• Exercise goal: Copy each line from the entries that the word "lineDistance" appears in.

====== Information provided ======

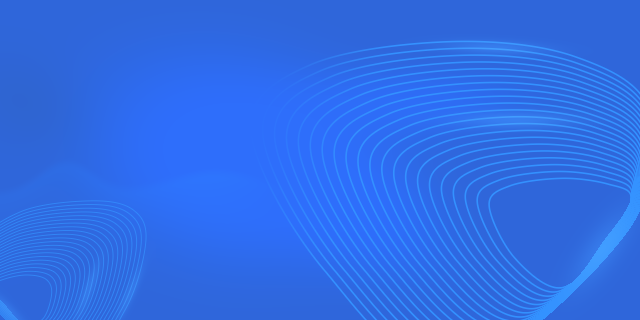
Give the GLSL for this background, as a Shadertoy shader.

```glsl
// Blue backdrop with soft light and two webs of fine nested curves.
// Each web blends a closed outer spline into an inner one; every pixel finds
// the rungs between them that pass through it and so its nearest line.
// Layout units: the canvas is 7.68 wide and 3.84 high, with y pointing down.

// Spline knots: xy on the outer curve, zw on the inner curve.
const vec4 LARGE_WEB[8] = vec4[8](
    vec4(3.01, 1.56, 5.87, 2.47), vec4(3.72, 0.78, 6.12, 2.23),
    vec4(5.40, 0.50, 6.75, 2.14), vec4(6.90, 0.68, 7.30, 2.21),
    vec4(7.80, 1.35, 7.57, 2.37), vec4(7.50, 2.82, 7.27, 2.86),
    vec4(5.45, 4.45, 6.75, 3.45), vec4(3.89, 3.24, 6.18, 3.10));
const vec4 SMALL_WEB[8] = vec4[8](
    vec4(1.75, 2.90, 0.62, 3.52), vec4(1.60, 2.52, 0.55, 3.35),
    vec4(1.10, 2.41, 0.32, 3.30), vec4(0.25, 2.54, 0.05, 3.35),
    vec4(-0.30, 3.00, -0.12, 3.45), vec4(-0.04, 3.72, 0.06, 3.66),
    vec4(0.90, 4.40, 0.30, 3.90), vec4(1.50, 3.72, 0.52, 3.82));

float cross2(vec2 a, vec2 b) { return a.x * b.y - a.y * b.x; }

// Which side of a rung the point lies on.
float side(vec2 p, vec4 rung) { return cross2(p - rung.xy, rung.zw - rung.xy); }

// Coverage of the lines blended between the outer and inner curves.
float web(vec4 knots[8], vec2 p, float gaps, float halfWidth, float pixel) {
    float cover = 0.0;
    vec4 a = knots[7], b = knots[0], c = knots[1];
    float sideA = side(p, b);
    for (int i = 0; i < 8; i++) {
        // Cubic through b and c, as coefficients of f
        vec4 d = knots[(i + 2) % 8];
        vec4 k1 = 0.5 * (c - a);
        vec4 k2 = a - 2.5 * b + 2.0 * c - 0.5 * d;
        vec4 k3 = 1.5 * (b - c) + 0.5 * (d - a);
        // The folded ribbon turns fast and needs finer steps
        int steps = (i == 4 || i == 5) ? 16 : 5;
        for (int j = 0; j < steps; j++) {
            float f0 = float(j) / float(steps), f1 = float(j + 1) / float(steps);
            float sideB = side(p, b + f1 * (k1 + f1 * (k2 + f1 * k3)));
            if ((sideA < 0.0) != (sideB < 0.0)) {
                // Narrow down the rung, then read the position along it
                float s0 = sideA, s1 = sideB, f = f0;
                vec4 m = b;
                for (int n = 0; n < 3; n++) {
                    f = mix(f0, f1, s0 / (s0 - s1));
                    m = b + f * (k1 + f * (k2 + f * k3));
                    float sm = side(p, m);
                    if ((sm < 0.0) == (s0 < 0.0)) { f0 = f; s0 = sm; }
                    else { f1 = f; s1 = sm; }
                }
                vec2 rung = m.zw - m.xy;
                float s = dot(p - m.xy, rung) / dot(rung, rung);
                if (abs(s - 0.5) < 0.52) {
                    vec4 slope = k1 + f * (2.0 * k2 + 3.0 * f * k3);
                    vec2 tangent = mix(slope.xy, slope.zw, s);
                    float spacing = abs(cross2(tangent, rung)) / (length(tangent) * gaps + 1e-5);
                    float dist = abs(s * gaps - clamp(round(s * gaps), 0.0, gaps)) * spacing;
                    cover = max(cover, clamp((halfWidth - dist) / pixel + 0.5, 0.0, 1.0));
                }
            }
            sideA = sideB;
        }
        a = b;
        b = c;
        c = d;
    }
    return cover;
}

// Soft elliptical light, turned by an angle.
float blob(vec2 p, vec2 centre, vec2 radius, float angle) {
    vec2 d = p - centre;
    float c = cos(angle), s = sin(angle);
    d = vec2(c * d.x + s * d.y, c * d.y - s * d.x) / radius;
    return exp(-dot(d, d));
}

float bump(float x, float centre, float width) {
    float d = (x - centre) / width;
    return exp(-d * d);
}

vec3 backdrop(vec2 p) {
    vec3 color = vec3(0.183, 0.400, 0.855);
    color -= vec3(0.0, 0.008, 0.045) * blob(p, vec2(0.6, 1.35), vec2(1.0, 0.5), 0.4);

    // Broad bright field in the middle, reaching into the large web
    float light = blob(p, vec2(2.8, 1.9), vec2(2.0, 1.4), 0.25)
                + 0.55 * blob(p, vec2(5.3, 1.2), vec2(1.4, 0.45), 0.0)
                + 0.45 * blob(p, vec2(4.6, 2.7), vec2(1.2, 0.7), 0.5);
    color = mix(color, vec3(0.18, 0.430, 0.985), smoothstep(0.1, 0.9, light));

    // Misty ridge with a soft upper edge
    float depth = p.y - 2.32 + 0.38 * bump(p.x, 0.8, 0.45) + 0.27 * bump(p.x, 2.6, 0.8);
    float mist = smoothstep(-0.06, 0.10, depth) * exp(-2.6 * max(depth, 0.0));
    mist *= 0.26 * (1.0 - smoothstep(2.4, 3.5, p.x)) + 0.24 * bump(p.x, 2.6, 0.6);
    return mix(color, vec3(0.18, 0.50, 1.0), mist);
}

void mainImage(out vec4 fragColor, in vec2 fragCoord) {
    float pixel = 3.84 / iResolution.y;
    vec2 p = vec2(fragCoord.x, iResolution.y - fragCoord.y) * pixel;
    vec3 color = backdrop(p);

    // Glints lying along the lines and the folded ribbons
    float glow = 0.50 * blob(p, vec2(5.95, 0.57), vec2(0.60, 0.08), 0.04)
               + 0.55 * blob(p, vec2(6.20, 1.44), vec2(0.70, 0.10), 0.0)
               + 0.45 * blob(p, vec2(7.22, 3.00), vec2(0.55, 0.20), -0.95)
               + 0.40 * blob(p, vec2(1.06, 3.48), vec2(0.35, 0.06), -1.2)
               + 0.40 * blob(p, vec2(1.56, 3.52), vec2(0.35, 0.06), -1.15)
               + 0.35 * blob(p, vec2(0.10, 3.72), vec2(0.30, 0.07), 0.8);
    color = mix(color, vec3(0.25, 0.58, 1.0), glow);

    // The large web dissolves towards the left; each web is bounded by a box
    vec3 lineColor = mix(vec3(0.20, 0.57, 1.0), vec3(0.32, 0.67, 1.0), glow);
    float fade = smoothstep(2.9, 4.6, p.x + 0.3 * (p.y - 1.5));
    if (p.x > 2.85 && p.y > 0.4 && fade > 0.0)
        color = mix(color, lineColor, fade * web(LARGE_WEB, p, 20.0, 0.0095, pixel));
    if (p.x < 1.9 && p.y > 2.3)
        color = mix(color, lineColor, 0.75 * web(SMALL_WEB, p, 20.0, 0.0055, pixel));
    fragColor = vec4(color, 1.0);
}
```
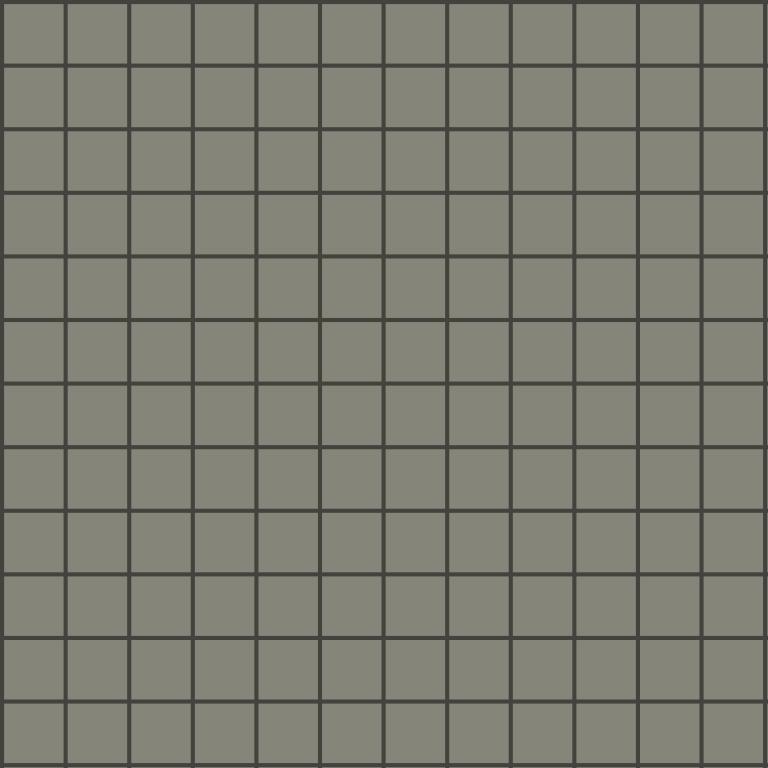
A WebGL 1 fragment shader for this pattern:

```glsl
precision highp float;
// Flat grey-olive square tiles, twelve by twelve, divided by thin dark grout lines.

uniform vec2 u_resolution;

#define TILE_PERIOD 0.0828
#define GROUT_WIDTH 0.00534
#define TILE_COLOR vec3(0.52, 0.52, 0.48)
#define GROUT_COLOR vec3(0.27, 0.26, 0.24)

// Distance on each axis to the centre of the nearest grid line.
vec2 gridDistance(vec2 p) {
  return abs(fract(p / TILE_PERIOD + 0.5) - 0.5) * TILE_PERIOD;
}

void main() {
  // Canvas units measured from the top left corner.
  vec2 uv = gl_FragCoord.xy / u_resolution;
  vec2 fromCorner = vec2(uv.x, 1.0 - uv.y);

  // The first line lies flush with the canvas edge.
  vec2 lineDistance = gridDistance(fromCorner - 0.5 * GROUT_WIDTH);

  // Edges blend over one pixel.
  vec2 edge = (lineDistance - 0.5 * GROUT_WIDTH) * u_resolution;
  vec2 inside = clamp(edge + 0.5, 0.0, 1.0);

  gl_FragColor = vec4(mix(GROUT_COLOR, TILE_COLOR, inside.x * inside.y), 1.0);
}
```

======

• Output of the task:
  vec2 lineDistance = gridDistance(fromCorner - 0.5 * GROUT_WIDTH);
  vec2 edge = (lineDistance - 0.5 * GROUT_WIDTH) * u_resolution;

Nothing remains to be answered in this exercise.